eBay’s robust, virtual internship program brings together students from 70 different universities and colleges this summer, fostering the future of ecommerce amongst our business, technology and marketing teams. Our Intern Spotlight Series features interviews with our latest class of eBay interns as they explore their future career paths.
Intern Omotayo Akingba is spending his summer analyzing eBay’s taxes. But the greatest takeaways of his internship have been the invaluable lessons he is learning about life — including how to be flexible in a new situation and accept ambiguity as an opportunity for growth and exploration.
“The biggest insight I learned was that it’s okay to ask questions or admit that I don’t know the answer,” he said. “In fact, doing so eliminates the pressure of being perfect and encourages me to try things out.”
We recently chatted with Omotayo, who is studying business and political economy at the College of Idaho, about his internship experience and why it’s okay to say, “I don't know.”
What drew you to eBay’s summer internship program?
My sister works as a financial analyst at eBay and was actually one of the inaugural members of the Finance Futures Program, a full-time rotational program that exposes recent college graduates to different finance functions within eBay. She had told me all about the people that she works with and the different opportunities she’s experienced, so I thought it would be worth a shot to help figure out the next step of my career.
I stumbled into my role with the Indirect Tax team, mainly because I didn’t really know what I wanted to do. But I’ve come to understand that my internship is more about what I learn than what I do. My team has been so supportive in exposing me to new learning opportunities and projects. For example, they have been helping me get certified in Alteryx for data analytics, which has opened the door for more exploration in analytics work.
What part of your internship has been especially meaningful for you?
I meet with my manager Vanessa twice a week, sometimes more, and most of the time, it’s beyond just my projects. She wants to know how I am, what my plans are, how I’m moving forward, what I have learned. She has connected me with a diverse group of people at eBay so I can learn what others are doing at the company and hear their career advice.

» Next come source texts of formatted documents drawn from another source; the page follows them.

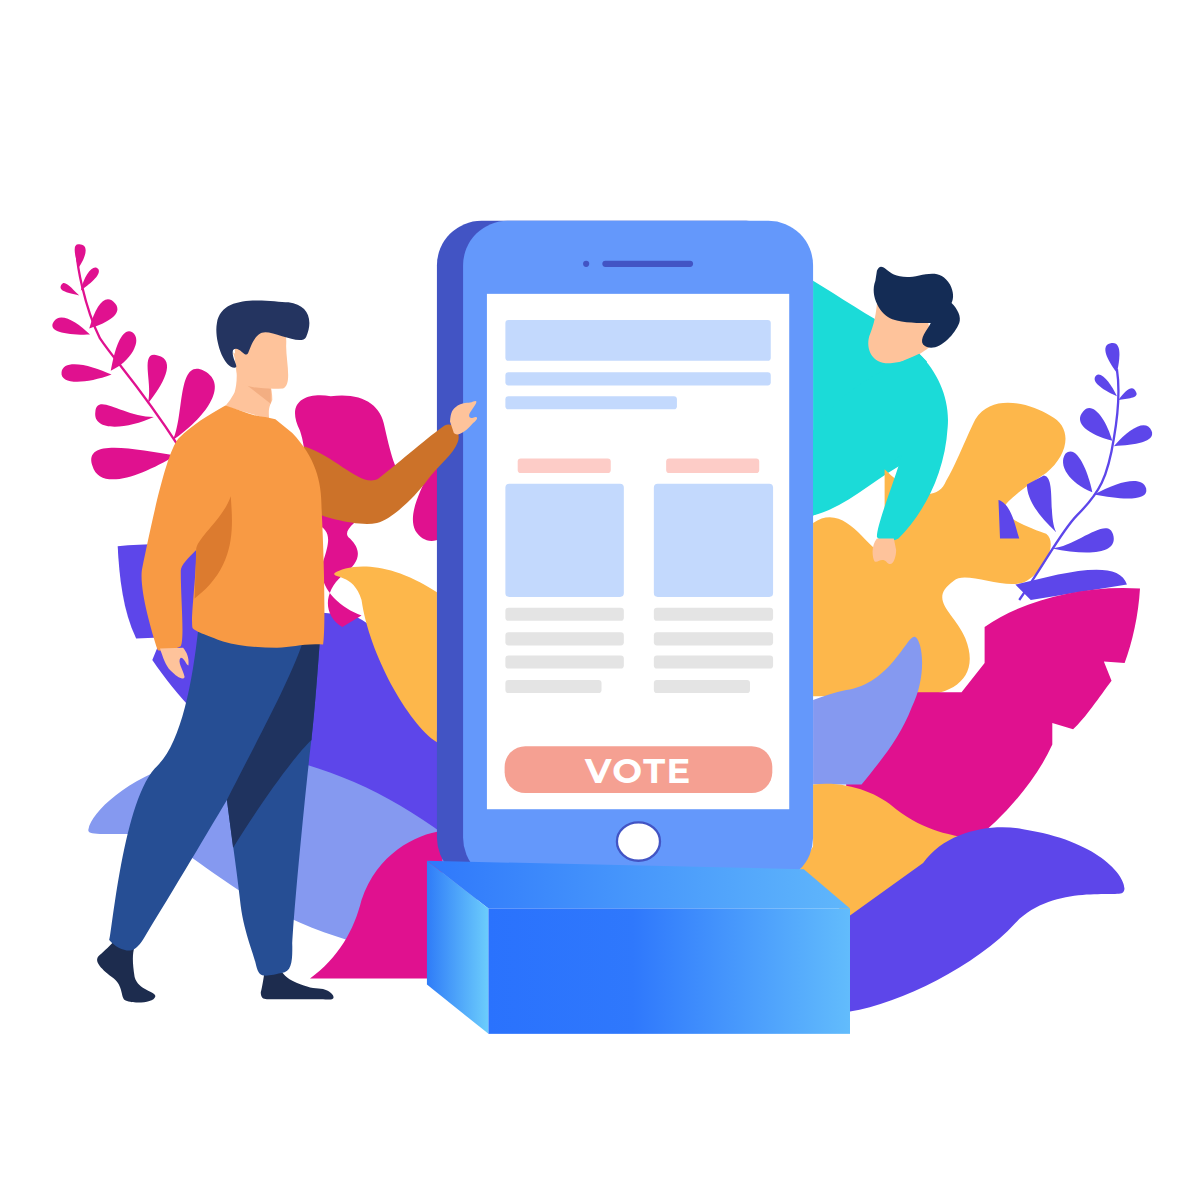
<!DOCTYPE html>
<html lang="en">
<head>
<meta charset="utf-8">
<title>Mobile Voting</title>
<link rel="stylesheet" href="https://fonts.googleapis.com/css2?family=Montserrat:wght@700&display=swap">
<style>
:root{
  --bg:#ffffff;
  --violet:#5d46ea;
  --periwinkle:#8599f0;
  --magenta:#e0118f;
  --amber:#fdb74b;
  --teal:#1bdbd8;
  --phone-back:#4254c4;
  --phone-front:#6498fb;
  --screen-block:#c3d9fd;
  --screen-tag:#fdccc7;
  --screen-line:#e4e4e4;
  --vote:#f5a092;
  --skin:#fec39b;
  --skin-shade:#f3ae82;
  --hair-navy:#243460;
  --hair-deep:#142c55;
  --shirt:#f89a44;
  --shirt-shade:#dc7b2f;
  --sleeve:#cc7229;
  --jeans:#264e94;
  --jeans-shade:#1f335f;
  --shoe:#1d2c4e;
}
html,body{margin:0;height:100%;overflow:hidden;background:var(--bg)}
.canvas{width:1200px;height:1200px;display:block}
.vote-label{font-family:'Montserrat',sans-serif;font-weight:700;font-size:46px;fill:#fff;letter-spacing:2px}
</style>
</head>
<body>
<svg class="canvas" viewBox="0 0 1560 1560" xmlns="http://www.w3.org/2000/svg">
<defs>
  <linearGradient id="boxFront" x1="0" x2="1"><stop offset="0" stop-color="#2a72fd"/><stop offset="0.4" stop-color="#2f78fc"/><stop offset="1" stop-color="#62bcfc"/></linearGradient>
  <linearGradient id="boxSide" x1="0" x2="1"><stop offset="0" stop-color="#2f7cf8"/><stop offset="1" stop-color="#6ccdfc"/></linearGradient>
  <linearGradient id="boxTop" x1="0" x2="1"><stop offset="0" stop-color="#2f78fb"/><stop offset="1" stop-color="#60b7fb"/></linearGradient>
  <path id="leaf" d="M0 0 C 10 -20 40 -30 40 -10 C 35 5 15 5 0 0 Z"/>
</defs>

<!-- background foliage, left -->
<g class="foliage-left">
  <path fill="var(--violet)" d="M153 710 C 200 705 260 708 300 712 L 300 825 L 177 830 C 160 795 155 750 153 710 Z"/>
  <path fill="var(--violet)" d="M198 858 L 230 780 L 460 800 C 520 830 560 900 580 1000 L 590 1120 C 500 1110 420 1060 340 1000 C 280 960 230 905 198 858 Z"/>
  <path fill="var(--periwinkle)" d="M115 1078 C 120 1050 190 990 290 980 C 390 975 520 1030 620 1120 L 620 1240 C 520 1250 420 1220 330 1170 C 250 1120 220 1085 180 1085 C 140 1082 112 1088 115 1078 Z"/>
  <path fill="var(--magenta)" d="M403 1272 C 440 1245 460 1210 470 1170 C 490 1110 540 1085 575 1080 L 575 1272 Z"/>
  <path fill="var(--magenta)" d="M390 560 C 370 520 400 510 430 515 C 470 510 495 525 500 555 C 510 600 518 625 530 620 C 545 610 560 560 590 585 L 590 690 C 565 710 550 705 540 690 C 530 670 545 640 560 610 L 520 640 C 470 670 440 690 455 700 C 470 715 470 730 445 748 C 420 770 420 800 445 815 L 470 800 C 440 790 410 760 420 730 C 430 700 430 690 410 680 C 395 620 400 590 390 560 Z"/>
  <path fill="var(--amber)" d="M435 745 C 450 735 500 725 568 770 L 568 965 C 530 940 480 850 470 780 C 460 745 430 752 435 745 Z"/>
  <g fill="var(--magenta)">
    <path d="M232 580 C 180 500 150 470 130 440 C 110 400 98 340 100 320" stroke="var(--magenta)" stroke-width="3" fill="none"/>
    <path d="M102 348 C 95 325 95 315 105 318 C 118 320 108 340 102 348 Z"/>
    <path d="M105 378 C 110 355 122 342 128 350 C 132 358 115 370 105 378 Z"/>
    <path d="M103 384 C 85 380 75 378 80 370 C 84 362 96 378 103 384 Z"/>
    <path d="M116 427 C 125 395 138 380 150 395 C 160 408 140 420 116 427 Z"/>
    <path d="M117 435 C 90 436 60 432 70 418 C 78 405 100 418 117 435 Z"/>
    <path d="M144 482 C 150 448 160 425 172 432 C 186 442 170 470 144 482 Z"/>
    <path d="M145 487 C 110 500 78 500 80 484 C 82 465 120 475 145 487 Z"/>
    <path d="M192 525 C 200 500 180 455 205 462 C 230 468 212 500 192 525 Z"/>
    <path d="M200 542 C 165 558 120 562 124 535 C 126 510 160 542 200 542 Z"/>
    <path d="M225 572 C 240 540 230 465 265 482 C 300 500 265 545 225 572 Z"/>
    <path d="M228 592 C 185 618 130 640 120 605 C 108 568 180 585 228 592 Z"/>
  </g>
</g>

<!-- background foliage, right -->
<g class="foliage-right">
  <path fill="var(--teal)" d="M1057 365 C 1090 385 1130 412 1165 430 L 1205 470 L 1180 600 C 1140 620 1100 660 1057 670 Z"/>
  <path fill="var(--amber)" d="M1057 680 C 1100 650 1130 720 1150 720 L 1150 610 C 1190 650 1220 650 1230 625 C 1240 610 1260 560 1268 545 C 1290 510 1340 525 1365 540 C 1395 555 1390 590 1360 615 C 1330 635 1310 650 1305 660 C 1305 675 1345 688 1360 694 C 1375 705 1360 740 1335 755 C 1310 770 1255 740 1240 755 C 1205 780 1240 795 1255 830 C 1275 880 1240 905 1185 905 L 1057 905 Z"/>
  <path fill="var(--violet)" d="M1320 760 C 1380 745 1455 725 1465 760 L 1340 780 Z M1298 650 C 1315 655 1320 685 1325 700 L 1300 700 Z M1357 618 C 1373 620 1362 670 1373 692 C 1350 670 1335 650 1335 630 Z"/>
  <path fill="var(--magenta)" d="M1280 815 C 1330 780 1410 760 1482 765 C 1480 800 1472 835 1462 862 L 1435 860 L 1445 885 C 1430 905 1410 935 1395 948 L 1368 940 L 1368 968 C 1340 1030 1280 1085 1255 1100 L 1100 1100 L 1100 1000 C 1150 960 1180 920 1185 900 L 1250 900 L 1280 862 Z"/>
  <path fill="var(--periwinkle)" d="M1057 910 C 1070 905 1085 900 1100 897 C 1160 888 1180 822 1190 828 C 1200 835 1205 880 1185 920 C 1170 960 1140 995 1120 1020 L 1057 1020 Z"/>
  <path fill="var(--amber)" d="M1057 1020 C 1100 1015 1140 1030 1165 1052 C 1200 1080 1245 1088 1255 1088 L 1105 1195 L 1040 1130 L 1057 1100 Z"/>
  <path fill="var(--violet)" d="M1105 1190 L 1200 1122 C 1230 1080 1290 1070 1330 1078 C 1440 1095 1470 1150 1460 1160 C 1455 1168 1370 1148 1320 1200 C 1270 1255 1170 1305 1105 1315 Z"/>
  <g fill="var(--violet)">
    <path d="M1325 780 C 1360 730 1380 690 1400 670 C 1430 640 1440 620 1448 570 C 1455 530 1455 500 1452 480" stroke="var(--violet)" stroke-width="3" fill="none"/>
    <path d="M1452 485 C 1435 462 1432 448 1445 446 C 1460 444 1455 470 1452 485 Z"/>
    <path d="M1452 515 C 1430 505 1418 495 1425 488 C 1432 482 1445 500 1452 515 Z"/>
    <path d="M1454 520 C 1465 505 1473 500 1477 510 C 1481 518 1465 518 1454 520 Z"/>
    <path d="M1446 573 C 1415 565 1395 550 1408 535 C 1420 520 1438 545 1446 573 Z"/>
    <path d="M1448 580 C 1470 555 1490 545 1497 560 C 1503 575 1475 578 1448 580 Z"/>
    <path d="M1420 640 C 1390 628 1375 605 1385 590 C 1400 576 1415 615 1420 640 Z"/>
    <path d="M1422 643 C 1455 625 1485 618 1490 635 C 1494 652 1458 650 1422 643 Z"/>
    <path d="M1368 713 C 1400 710 1440 670 1447 695 C 1455 722 1410 722 1368 713 Z"/>
  </g>
</g>

<!-- phone -->
<g class="phone">
  <rect x="568" y="287" width="460" height="860" rx="58" fill="var(--phone-back)"/>
  <rect x="602" y="287" width="455" height="860" rx="58" fill="var(--phone-front)"/>
  <circle cx="762" cy="343" r="4" fill="var(--phone-back)"/>
  <rect x="783" y="339" width="118" height="8" rx="4" fill="var(--phone-back)"/>
  <rect x="633" y="382" width="393" height="670" fill="#fff"/>
  <g class="ballot-screen">
    <rect x="657" y="416" width="345" height="53" rx="4" fill="var(--screen-block)"/>
    <rect x="657" y="484" width="345" height="17" rx="4" fill="var(--screen-block)"/>
    <rect x="657" y="515" width="223" height="17" rx="4" fill="var(--screen-block)"/>
    <rect x="673" y="596" width="121" height="19" rx="4" fill="var(--screen-tag)"/>
    <rect x="866" y="596" width="121" height="19" rx="4" fill="var(--screen-tag)"/>
    <rect x="657" y="629" width="154" height="147" rx="5" fill="var(--screen-block)"/>
    <rect x="850" y="629" width="155" height="147" rx="5" fill="var(--screen-block)"/>
    <g fill="var(--screen-line)">
      <rect x="657" y="790" width="154" height="17" rx="4"/><rect x="850" y="790" width="155" height="17" rx="4"/>
      <rect x="657" y="822" width="154" height="17" rx="4"/><rect x="850" y="822" width="155" height="17" rx="4"/>
      <rect x="657" y="852" width="154" height="17" rx="4"/><rect x="850" y="852" width="155" height="17" rx="4"/>
      <rect x="657" y="884" width="125" height="17" rx="4"/><rect x="850" y="884" width="125" height="17" rx="4"/>
    </g>
    <a href="#"><rect x="656" y="970" width="348" height="61" rx="27" fill="var(--vote)"/>
    <text class="vote-label" x="830" y="1018" text-anchor="middle">VOTE</text></a>
  </g>
  <ellipse cx="830" cy="1094" rx="28" ry="25" fill="#fff" stroke="var(--phone-back)" stroke-width="3"/>
</g>

<!-- ballot box -->
<g class="ballot-box">
  <polygon points="555,1119 1045,1130 1105,1181 635,1181" fill="url(#boxTop)"/>
  <polygon points="555,1119 635,1181 635,1344 555,1280" fill="url(#boxSide)"/>
  <rect x="635" y="1181" width="470" height="163" fill="url(#boxFront)"/>
</g>

<!-- voter, right -->
<g class="voter-right">
  <path fill="var(--skin)" d="M1140 395 C 1138 415 1135 425 1130 437 C 1125 455 1135 475 1160 472 C 1185 470 1205 455 1212 448 L 1205 410 Z"/>
  <path fill="var(--hair-deep)" d="M1140 352 C 1145 340 1152 352 1162 357 C 1170 360 1180 362 1195 358 C 1210 355 1225 352 1235 370 C 1240 380 1240 388 1237 394 C 1245 402 1250 412 1247 420 C 1240 438 1215 462 1200 448 C 1195 440 1205 430 1210 420 C 1195 420 1175 420 1160 415 C 1145 410 1130 385 1138 365 Z"/>
  <path fill="var(--teal)" d="M1195 460 C 1220 485 1235 520 1232 555 C 1228 620 1198 670 1168 700 C 1158 705 1145 705 1140 698 C 1140 680 1165 620 1172 592 C 1160 595 1120 645 1057 670 L 1057 560 C 1100 500 1150 480 1195 460 Z"/>
  <path fill="var(--skin)" d="M1140 700 C 1132 710 1134 725 1137 730 C 1142 732 1145 725 1152 730 C 1160 740 1165 725 1165 715 L 1162 700 Z"/>
</g>

<!-- voter, left -->
<g class="voter-left">
  <path fill="var(--shoe)" d="M150 1222 C 140 1232 132 1240 128 1243 C 122 1250 132 1260 148 1272 C 160 1282 157 1295 162 1300 C 170 1305 200 1305 202 1295 C 202 1288 180 1288 175 1270 C 172 1250 172 1240 175 1230 Z"/>
  <path fill="var(--shoe)" d="M345 1255 C 343 1270 341 1282 339 1290 C 339 1297 342 1299 347 1299 L 412 1299 C 428 1299 436 1301 433 1294 C 430 1289 422 1285 414 1285 C 405 1285 395 1282 380 1275 C 370 1270 365 1262 362 1255 Z"/>
  <path fill="var(--jeans)" d="M258 815 C 250 890 235 965 205 995 C 160 1035 145 1220 142 1222 C 150 1232 165 1238 172 1235 C 178 1232 182 1228 188 1218 C 240 1133 280 1065 295 1040 C 300 1080 307 1125 312 1170 C 316 1210 330 1240 333 1255 C 337 1272 343 1270 370 1264 C 380 1260 380 1245 380 1230 C 382 1180 400 1000 405 960 C 410 920 416 830 416 830 Z"/>
  <path fill="var(--jeans-shade)" d="M395 830 C 380 880 330 970 295 1040 L 303 1102 C 330 1058 380 985 405 962 C 410 920 416 830 416 830 Z"/>
  <path fill="var(--skin)" d="M303 458 C 310 480 308 500 305 510 C 300 520 295 525 293 528 L 350 545 C 348 530 352 525 354 520 C 354 512 353 505 350 495 Z"/>
  <path fill="var(--skin-shade)" d="M316 497 L 352 525 L 352 505 Z"/>
  <path fill="var(--skin)" d="M305 445 C 300 420 320 405 350 410 C 370 415 373 430 372 450 C 372 470 380 500 368 505 C 350 506 330 505 315 500 C 305 490 306 465 305 445 Z"/>
  <path fill="var(--hair-navy)" d="M305 478 C 290 478 278 440 282 420 C 288 380 350 392 375 393 C 400 396 408 415 398 438 C 392 450 360 432 345 432 C 330 432 325 455 322 460 C 318 465 310 448 303 455 C 300 465 312 478 305 478 Z"/>
  <path fill="var(--sleeve)" d="M395 580 C 440 595 470 635 492 622 C 520 600 560 565 578 553 C 590 548 600 562 595 575 C 590 590 570 605 555 625 C 540 645 510 675 490 680 C 465 685 420 672 405 665 Z"/>
  <path fill="var(--skin)" d="M585 548 C 586 535 588 532 595 527 C 605 522 610 525 615 522 C 625 518 615 530 612 535 C 608 540 610 545 615 543 C 622 540 622 545 615 550 C 605 562 595 568 590 563 Z"/>
  <path fill="var(--shirt)" d="M293 527 C 310 532 330 542 345 542 L 358 545 L 380 563 C 410 595 418 625 418 660 C 422 740 423 820 420 838 C 395 836 380 842 360 842 C 335 842 310 840 290 834 C 270 826 250 820 250 815 C 248 800 256 740 255 715 C 245 725 235 735 235 742 C 235 780 240 830 235 840 C 225 845 210 848 205 845 C 195 815 180 760 185 738 C 195 690 215 590 232 570 C 250 552 270 540 293 527 Z"/>
  <path fill="var(--shirt-shade)" d="M300 645 C 290 675 255 700 255 715 L 253 778 C 310 735 302 680 300 645 Z"/>
  <path fill="var(--skin)" d="M208 843 C 212 855 215 865 222 872 C 230 880 238 885 240 880 C 238 870 230 860 235 855 C 240 855 242 865 245 865 C 246 855 243 848 238 842 Z"/>
</g>
</svg>
</body>
</html>
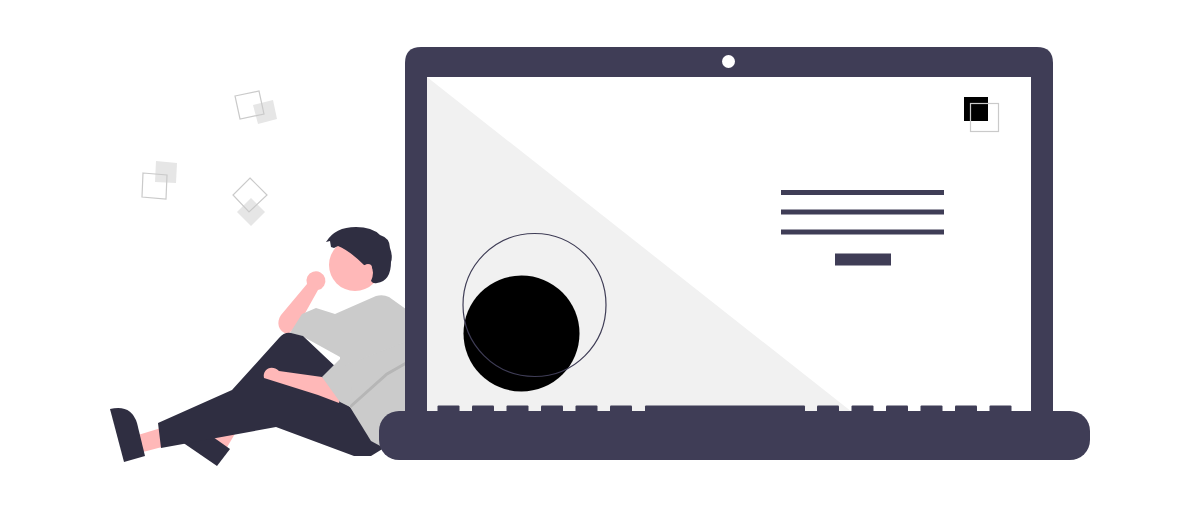
<!DOCTYPE html>
<html lang="en">
<head>
<meta charset="utf-8">
<title>Thinking beside a laptop</title>
<style>
:root {
  --paper: #ffffff;
  --frame: #3f3d56;
  --dark: #2f2e41;
  --skin: #ffb8b8;
  --shirt: #cbcbcb;
  --shirt-fold: #b6b6b6;
  --panel: #f1f1f1;
  --tile: #e6e6e6;
  --outline: #cacaca;
  --accent: #000000;
}
html, body { margin: 0; background: var(--paper); overflow: hidden; }
.illustration { display: block; width: 1200px; height: 514px; }
.frame { fill: var(--frame); }
.paper { fill: var(--paper); }
.panel { fill: var(--panel); }
.accent { fill: var(--accent); }
.dark { fill: var(--dark); }
.skin { fill: var(--skin); }
.shirt { fill: var(--shirt); }
.fold { fill: none; stroke: var(--shirt-fold); stroke-width: 3; }
.tile { fill: var(--tile); }
.outline { fill: none; stroke: var(--outline); stroke-width: 1.2; }
.ring { fill: none; stroke: var(--frame); stroke-width: 1.2; }
</style>
</head>
<body>
<svg class="illustration" viewBox="0 0 1200 514" role="img" aria-label="A person sits leaning against a giant laptop, deep in thought">
  <defs>
    <rect id="key" width="22" height="8" rx="1"/>
    <g id="key-row">
      <use href="#key"/>
      <use href="#key" x="34.5"/>
      <use href="#key" x="69"/>
      <use href="#key" x="103.5"/>
      <use href="#key" x="138"/>
      <use href="#key" x="172.5"/>
    </g>
  </defs>

  <g id="floating-squares">
    <polygon class="tile" points="253,105 273,100 277,119 258,124"/>
    <polygon class="outline" points="235,96 259,91 264,114 240,119"/>
    <polygon class="tile" points="156,161 177,163 176,183 155,182"/>
    <polygon class="outline" points="143,173 167,175 166,199 142,197"/>
    <polygon class="tile" points="251,198 265,212 251,226 237,212"/>
    <polygon class="outline" points="250,178 267,195 249,212 233,195"/>
  </g>

  <g id="person">
    <g id="far-leg">
      <polygon class="skin" points="212,436 236,432 226,449"/>
      <polygon class="dark" points="182,442 213,437 230,449 217,466"/>
    </g>
    <g id="near-foot">
      <polygon class="skin" points="138,435 161,428 162,447 143,452"/>
      <path class="dark" d="M110 409Q131 404 137 423L145 456L124 462Z"/>
    </g>
    <path id="back-arm" class="skin" d="M288 334C278 332 276 322 281 315L307 284A9.500 9.500 0 1 1 318 290L299 324Z"/>
    <path id="shirt" class="shirt" d="M290 333L302 314L316 308L335 314L376 296Q383 294 389 297L410 312V440L379 450L352 424L326 374L340 364V357L302 336Z"/>
    <path id="trousers" class="dark" d="M158 423L232 390L279 338Q284 332 291 333L303 336L339 370L330 390L350 407L384 448L371 456H354L276 427L161 448Z"/>
    <path id="shirt-hem" class="shirt" d="M333 370L410 340V440L384 448L371 441L350 407Z"/>
    <path class="fold" d="M350 407L387 374L408 362"/>
    <path id="front-arm" class="skin" d="M264 378C262 369 272 364 279 371L322 377L343 389L339 403L318 395Z"/>
    <polygon class="shirt" points="322,377 341,358 352,380 350,407 340,402"/>
    <g id="head">
      <circle class="skin" cx="355" cy="265" r="26"/>
      <path class="dark" d="M326 242Q335 227 356 227Q372 227 380 235Q390 238 390 248Q393 256 391 262Q391 281 377 283Q373 284 371 281Q375 272 371 266L364 265Q350 251 338 246L334 248L331 247L330 241Z"/>
      <circle class="skin" cx="368" cy="268" r="4"/>
    </g>
  </g>

  <g id="laptop">
    <path class="frame" d="M405 63Q405 47 421 47H1037Q1053 47 1053 63V416H405Z"/>
    <circle class="paper" cx="728.500" cy="61.500" r="6.500"/>
    <g id="screen">
      <rect class="paper" x="427" y="77" width="604" height="335"/>
      <polygon class="panel" points="427,77 852,412 427,412"/>
      <circle class="accent" cx="521.500" cy="333.500" r="58"/>
      <circle class="ring" cx="534.500" cy="305" r="71.500"/>
      <rect class="accent" x="964" y="97" width="24" height="24"/>
      <rect class="outline" x="970.500" y="103.500" width="28" height="28"/>
      <g id="text-lines" class="frame">
        <rect x="781" y="190" width="163" height="5"/>
        <rect x="781" y="209.500" width="163" height="5"/>
        <rect x="781" y="229.500" width="163" height="5"/>
      </g>
      <rect id="screen-button" class="frame" x="835" y="253.500" width="56" height="12"/>
    </g>
    <g id="keyboard" class="frame">
      <use href="#key-row" x="437.500" y="405.500"/>
      <rect x="645" y="405.500" width="160" height="8" rx="1"/>
      <use href="#key-row" x="817" y="405.500"/>
    </g>
    <rect id="base" class="frame" x="379" y="411" width="711" height="49" rx="20"/>
  </g>
</svg>
</body>
</html>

My team also holds biweekly meetings that we call “Breakfast and Learns.” These are team-building opportunities to come together and pitch new projects — participating has been integral to my learning. Presenting my own ideas to the team has shown me how to critically analyze and propose my recommendations in a digestible way.
What has been your greatest challenge at eBay, and how have you learned from it?
The biggest challenge for me was letting go of the need to get things done perfectly the first time around. In college, there is a competitive mindset where uncertainty about anything means you get left behind. The real world is not like that, especially when it comes to a changing marketplace that is always evolving. So my philosophy right now is, “Do the best you can,” which is so freeing.
How have you contributed a fresh perspective to your team?
Members of my team are constantly asking for my input as a Gen Z student and are eager to hear my opinions. Taxation is a hot-button topic for my generation, so these discussions aren’t just abstract, but an important issue to me personally. Because of this, it feels really rewarding to bring my perspective as a student to the Indirect Tax team and participate in the conversations about the work we do.
How have you seen inclusion at work at eBay?
The fact that leaders at eBay know my name speaks volumes about the company’s commitment to inclusion and empowerment. For example, the University Recruiting and Programming team recently organized a Q&A event with one of our executive leaders, and when he answered my question, he addressed me by my name — Omotayo, which surprised me because Zoom displays my middle name on screen. We had only spoken briefly one other time, but he remembered me. From that interaction alone, I could tell that eBay is serious about being a community for everyone, from the newest interns to the most senior executives.